_The task:_ Return only the number of lines in the material below holding the string "streaks".

_Record excerpts:_
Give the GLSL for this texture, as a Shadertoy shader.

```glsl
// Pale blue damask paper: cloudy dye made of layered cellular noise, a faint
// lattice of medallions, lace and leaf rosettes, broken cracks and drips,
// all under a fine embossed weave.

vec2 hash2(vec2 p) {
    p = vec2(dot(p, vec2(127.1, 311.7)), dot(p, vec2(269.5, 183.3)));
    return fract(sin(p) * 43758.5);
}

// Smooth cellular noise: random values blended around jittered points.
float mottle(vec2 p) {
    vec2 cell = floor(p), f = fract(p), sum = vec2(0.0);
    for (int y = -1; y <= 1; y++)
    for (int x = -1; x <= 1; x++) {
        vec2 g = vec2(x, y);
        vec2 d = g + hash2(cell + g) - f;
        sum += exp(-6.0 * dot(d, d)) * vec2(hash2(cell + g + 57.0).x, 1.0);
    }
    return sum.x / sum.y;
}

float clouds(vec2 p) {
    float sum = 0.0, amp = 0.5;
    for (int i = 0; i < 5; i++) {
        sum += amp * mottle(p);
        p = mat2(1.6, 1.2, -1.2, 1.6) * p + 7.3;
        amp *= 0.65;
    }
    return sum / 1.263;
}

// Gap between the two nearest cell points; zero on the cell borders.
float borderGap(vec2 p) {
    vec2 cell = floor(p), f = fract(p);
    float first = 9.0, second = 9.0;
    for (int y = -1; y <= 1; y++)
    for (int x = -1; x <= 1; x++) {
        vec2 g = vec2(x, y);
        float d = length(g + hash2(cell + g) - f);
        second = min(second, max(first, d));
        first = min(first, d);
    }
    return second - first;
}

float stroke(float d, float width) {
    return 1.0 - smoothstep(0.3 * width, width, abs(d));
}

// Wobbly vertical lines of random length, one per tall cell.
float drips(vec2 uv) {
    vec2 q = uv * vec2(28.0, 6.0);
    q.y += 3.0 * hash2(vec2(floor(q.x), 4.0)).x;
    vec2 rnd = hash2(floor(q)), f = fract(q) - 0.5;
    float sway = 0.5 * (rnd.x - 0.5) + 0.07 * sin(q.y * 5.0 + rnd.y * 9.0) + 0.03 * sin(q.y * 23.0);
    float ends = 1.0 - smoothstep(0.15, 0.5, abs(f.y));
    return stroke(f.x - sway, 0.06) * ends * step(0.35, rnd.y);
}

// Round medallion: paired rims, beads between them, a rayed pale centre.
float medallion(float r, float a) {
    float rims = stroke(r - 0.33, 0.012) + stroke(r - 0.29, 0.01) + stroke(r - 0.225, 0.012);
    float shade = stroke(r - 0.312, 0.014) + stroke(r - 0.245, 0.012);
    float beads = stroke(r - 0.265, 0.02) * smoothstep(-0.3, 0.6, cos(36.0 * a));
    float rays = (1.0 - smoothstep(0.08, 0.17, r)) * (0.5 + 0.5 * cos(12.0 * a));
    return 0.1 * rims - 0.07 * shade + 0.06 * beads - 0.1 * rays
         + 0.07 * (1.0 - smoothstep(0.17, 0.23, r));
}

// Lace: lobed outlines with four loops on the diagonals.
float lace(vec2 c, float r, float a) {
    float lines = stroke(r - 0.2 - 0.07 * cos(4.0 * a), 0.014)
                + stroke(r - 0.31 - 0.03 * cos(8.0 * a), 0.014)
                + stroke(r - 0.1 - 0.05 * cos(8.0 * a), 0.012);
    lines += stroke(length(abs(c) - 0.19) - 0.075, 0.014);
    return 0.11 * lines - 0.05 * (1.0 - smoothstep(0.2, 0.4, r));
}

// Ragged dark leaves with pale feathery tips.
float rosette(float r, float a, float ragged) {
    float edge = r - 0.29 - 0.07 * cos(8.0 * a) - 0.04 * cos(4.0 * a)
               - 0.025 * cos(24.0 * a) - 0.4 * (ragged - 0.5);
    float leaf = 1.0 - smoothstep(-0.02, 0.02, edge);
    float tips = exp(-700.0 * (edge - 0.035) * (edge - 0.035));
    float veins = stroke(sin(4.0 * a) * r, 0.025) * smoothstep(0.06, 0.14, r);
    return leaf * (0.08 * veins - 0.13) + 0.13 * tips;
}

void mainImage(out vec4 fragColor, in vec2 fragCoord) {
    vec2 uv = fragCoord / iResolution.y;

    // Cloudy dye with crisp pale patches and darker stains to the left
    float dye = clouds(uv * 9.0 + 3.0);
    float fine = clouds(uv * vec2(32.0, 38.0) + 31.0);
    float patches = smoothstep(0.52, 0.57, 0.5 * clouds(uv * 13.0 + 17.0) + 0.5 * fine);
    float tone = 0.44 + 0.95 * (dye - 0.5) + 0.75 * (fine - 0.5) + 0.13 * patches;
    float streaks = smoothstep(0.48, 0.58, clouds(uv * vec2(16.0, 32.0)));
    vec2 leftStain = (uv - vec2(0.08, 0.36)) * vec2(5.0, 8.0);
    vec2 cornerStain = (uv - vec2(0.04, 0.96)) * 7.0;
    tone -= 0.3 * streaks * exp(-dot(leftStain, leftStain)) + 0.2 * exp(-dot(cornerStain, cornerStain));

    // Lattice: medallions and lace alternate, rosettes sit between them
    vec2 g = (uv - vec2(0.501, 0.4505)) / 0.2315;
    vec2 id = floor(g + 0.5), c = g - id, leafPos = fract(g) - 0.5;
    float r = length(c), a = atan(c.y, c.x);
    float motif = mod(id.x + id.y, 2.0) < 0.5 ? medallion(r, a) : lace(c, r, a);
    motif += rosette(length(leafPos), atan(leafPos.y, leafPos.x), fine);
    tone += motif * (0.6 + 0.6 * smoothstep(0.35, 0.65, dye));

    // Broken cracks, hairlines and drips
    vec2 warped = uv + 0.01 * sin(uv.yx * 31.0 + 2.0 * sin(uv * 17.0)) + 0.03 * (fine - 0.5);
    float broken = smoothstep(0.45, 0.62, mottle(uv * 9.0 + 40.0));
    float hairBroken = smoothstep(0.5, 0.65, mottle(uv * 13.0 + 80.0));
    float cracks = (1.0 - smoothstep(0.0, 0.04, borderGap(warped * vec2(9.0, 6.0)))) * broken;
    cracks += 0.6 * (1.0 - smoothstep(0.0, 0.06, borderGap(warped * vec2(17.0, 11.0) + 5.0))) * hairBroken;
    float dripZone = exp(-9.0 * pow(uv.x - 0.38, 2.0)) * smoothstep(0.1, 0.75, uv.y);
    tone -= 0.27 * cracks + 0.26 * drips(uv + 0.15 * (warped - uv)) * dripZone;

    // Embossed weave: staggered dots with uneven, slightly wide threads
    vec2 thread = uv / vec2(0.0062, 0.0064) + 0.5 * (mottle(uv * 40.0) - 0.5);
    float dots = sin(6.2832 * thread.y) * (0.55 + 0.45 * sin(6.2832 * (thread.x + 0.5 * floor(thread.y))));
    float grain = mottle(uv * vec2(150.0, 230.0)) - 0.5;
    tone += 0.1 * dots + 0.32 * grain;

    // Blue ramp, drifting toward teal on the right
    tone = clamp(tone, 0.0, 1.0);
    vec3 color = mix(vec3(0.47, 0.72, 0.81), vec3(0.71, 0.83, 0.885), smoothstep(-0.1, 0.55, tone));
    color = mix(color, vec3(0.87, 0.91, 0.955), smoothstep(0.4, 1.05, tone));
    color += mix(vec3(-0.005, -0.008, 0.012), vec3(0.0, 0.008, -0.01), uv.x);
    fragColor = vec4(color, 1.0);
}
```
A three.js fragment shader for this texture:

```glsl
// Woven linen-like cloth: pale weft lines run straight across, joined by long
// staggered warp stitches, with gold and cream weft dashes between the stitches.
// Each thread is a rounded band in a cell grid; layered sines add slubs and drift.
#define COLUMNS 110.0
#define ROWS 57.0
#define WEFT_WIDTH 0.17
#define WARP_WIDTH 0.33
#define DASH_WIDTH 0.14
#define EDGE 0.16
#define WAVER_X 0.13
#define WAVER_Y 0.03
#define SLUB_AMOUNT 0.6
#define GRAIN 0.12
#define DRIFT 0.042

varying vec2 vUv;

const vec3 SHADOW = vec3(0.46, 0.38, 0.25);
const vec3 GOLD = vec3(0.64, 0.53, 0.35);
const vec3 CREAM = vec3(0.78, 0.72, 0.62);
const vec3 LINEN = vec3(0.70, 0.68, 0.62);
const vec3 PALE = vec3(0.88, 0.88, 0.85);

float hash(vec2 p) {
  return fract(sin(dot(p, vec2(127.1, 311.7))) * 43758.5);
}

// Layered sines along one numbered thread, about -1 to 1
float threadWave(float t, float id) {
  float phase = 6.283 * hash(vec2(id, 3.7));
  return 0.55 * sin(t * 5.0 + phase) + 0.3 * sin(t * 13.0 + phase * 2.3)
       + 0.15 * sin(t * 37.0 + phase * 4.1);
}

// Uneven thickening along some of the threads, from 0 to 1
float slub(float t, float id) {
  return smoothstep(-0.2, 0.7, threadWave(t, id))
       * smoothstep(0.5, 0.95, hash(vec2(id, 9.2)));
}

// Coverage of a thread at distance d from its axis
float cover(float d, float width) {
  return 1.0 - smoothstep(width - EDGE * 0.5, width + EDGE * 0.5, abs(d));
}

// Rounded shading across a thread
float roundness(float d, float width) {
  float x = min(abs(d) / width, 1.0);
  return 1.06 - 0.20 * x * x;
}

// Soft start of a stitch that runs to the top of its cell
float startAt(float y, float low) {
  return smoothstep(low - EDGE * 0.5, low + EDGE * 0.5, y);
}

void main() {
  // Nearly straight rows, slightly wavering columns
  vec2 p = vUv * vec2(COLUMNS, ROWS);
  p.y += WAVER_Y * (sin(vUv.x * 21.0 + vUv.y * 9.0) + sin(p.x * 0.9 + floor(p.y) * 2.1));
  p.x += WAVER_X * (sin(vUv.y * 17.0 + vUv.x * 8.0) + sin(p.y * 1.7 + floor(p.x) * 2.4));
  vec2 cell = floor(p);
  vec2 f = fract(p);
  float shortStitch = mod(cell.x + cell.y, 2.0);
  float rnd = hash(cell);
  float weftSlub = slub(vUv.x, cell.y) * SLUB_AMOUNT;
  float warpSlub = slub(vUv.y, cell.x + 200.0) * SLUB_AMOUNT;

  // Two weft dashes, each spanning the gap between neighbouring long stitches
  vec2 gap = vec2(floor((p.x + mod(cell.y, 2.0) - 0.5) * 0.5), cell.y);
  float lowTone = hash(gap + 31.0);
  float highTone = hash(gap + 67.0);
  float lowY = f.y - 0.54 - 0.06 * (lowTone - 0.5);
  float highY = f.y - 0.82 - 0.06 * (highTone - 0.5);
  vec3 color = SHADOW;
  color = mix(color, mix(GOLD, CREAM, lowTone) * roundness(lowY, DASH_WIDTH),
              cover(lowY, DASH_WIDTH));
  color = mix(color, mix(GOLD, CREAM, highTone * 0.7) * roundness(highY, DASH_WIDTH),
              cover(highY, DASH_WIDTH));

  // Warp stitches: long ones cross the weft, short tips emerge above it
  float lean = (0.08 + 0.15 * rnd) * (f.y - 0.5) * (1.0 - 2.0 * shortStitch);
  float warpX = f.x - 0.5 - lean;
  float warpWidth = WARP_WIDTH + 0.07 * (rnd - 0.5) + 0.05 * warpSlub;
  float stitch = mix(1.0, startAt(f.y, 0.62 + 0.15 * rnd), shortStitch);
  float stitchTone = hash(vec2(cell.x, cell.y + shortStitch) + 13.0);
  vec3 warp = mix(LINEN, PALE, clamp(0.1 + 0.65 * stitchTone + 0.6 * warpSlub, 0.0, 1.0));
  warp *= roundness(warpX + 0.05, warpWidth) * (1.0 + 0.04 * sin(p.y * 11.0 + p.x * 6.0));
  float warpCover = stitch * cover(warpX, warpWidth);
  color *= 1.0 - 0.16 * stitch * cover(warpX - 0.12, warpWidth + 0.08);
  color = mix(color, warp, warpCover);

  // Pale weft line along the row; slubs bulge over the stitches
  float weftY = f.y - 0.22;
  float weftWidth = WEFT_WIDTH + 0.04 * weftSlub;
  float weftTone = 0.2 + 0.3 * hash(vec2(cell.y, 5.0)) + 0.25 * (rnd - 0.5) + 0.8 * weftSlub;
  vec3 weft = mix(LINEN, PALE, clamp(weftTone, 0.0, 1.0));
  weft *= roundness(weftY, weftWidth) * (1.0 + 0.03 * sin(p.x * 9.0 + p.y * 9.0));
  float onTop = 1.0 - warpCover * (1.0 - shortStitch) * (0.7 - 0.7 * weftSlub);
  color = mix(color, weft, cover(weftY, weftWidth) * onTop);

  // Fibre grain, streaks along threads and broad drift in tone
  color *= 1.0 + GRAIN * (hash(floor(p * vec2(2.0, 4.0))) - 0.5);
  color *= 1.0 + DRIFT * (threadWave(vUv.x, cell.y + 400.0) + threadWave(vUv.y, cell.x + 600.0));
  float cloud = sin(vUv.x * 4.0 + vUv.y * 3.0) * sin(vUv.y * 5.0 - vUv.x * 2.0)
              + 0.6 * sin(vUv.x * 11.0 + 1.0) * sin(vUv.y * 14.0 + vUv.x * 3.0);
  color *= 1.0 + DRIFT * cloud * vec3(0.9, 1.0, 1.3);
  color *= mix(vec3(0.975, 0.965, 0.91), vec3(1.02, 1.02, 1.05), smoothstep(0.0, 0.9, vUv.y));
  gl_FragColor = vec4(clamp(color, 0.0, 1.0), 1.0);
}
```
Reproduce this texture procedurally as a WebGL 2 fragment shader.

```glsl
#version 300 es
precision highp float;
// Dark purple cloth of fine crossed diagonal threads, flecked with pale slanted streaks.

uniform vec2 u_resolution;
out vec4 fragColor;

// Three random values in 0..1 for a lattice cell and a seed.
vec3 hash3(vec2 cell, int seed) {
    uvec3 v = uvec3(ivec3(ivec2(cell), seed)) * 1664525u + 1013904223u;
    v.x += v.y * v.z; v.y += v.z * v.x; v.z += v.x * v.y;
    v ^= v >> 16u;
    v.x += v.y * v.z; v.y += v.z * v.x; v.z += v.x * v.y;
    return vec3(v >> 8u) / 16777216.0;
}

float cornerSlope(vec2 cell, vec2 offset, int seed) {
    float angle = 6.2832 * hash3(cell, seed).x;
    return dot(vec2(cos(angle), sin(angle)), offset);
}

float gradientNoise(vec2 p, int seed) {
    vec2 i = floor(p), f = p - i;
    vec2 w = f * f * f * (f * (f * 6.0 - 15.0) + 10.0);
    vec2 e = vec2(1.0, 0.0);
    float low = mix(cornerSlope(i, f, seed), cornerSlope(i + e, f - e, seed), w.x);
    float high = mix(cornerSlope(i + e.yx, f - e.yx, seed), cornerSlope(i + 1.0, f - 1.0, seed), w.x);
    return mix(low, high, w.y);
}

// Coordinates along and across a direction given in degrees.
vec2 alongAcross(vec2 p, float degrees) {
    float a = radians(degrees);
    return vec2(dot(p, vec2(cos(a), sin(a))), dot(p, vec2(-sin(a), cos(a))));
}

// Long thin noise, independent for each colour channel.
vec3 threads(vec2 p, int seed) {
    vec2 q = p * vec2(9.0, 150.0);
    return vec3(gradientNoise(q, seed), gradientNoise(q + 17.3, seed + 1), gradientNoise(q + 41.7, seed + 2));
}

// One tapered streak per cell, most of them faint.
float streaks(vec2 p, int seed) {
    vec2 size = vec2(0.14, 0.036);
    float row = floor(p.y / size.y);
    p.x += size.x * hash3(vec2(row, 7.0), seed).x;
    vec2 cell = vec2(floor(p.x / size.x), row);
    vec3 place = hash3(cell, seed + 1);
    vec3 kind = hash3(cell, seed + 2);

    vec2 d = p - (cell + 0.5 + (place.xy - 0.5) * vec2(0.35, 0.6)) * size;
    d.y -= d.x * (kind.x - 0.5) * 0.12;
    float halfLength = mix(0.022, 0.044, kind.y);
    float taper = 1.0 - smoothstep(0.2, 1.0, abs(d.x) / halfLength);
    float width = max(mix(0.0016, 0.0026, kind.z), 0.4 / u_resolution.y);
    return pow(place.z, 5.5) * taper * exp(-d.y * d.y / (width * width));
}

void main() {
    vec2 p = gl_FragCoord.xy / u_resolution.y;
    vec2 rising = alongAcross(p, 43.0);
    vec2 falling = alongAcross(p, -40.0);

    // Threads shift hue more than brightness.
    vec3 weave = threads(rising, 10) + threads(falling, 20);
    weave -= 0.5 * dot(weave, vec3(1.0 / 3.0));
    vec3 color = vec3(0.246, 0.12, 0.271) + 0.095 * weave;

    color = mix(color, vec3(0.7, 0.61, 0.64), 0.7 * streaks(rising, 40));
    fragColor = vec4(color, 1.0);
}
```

_Answer:_ 6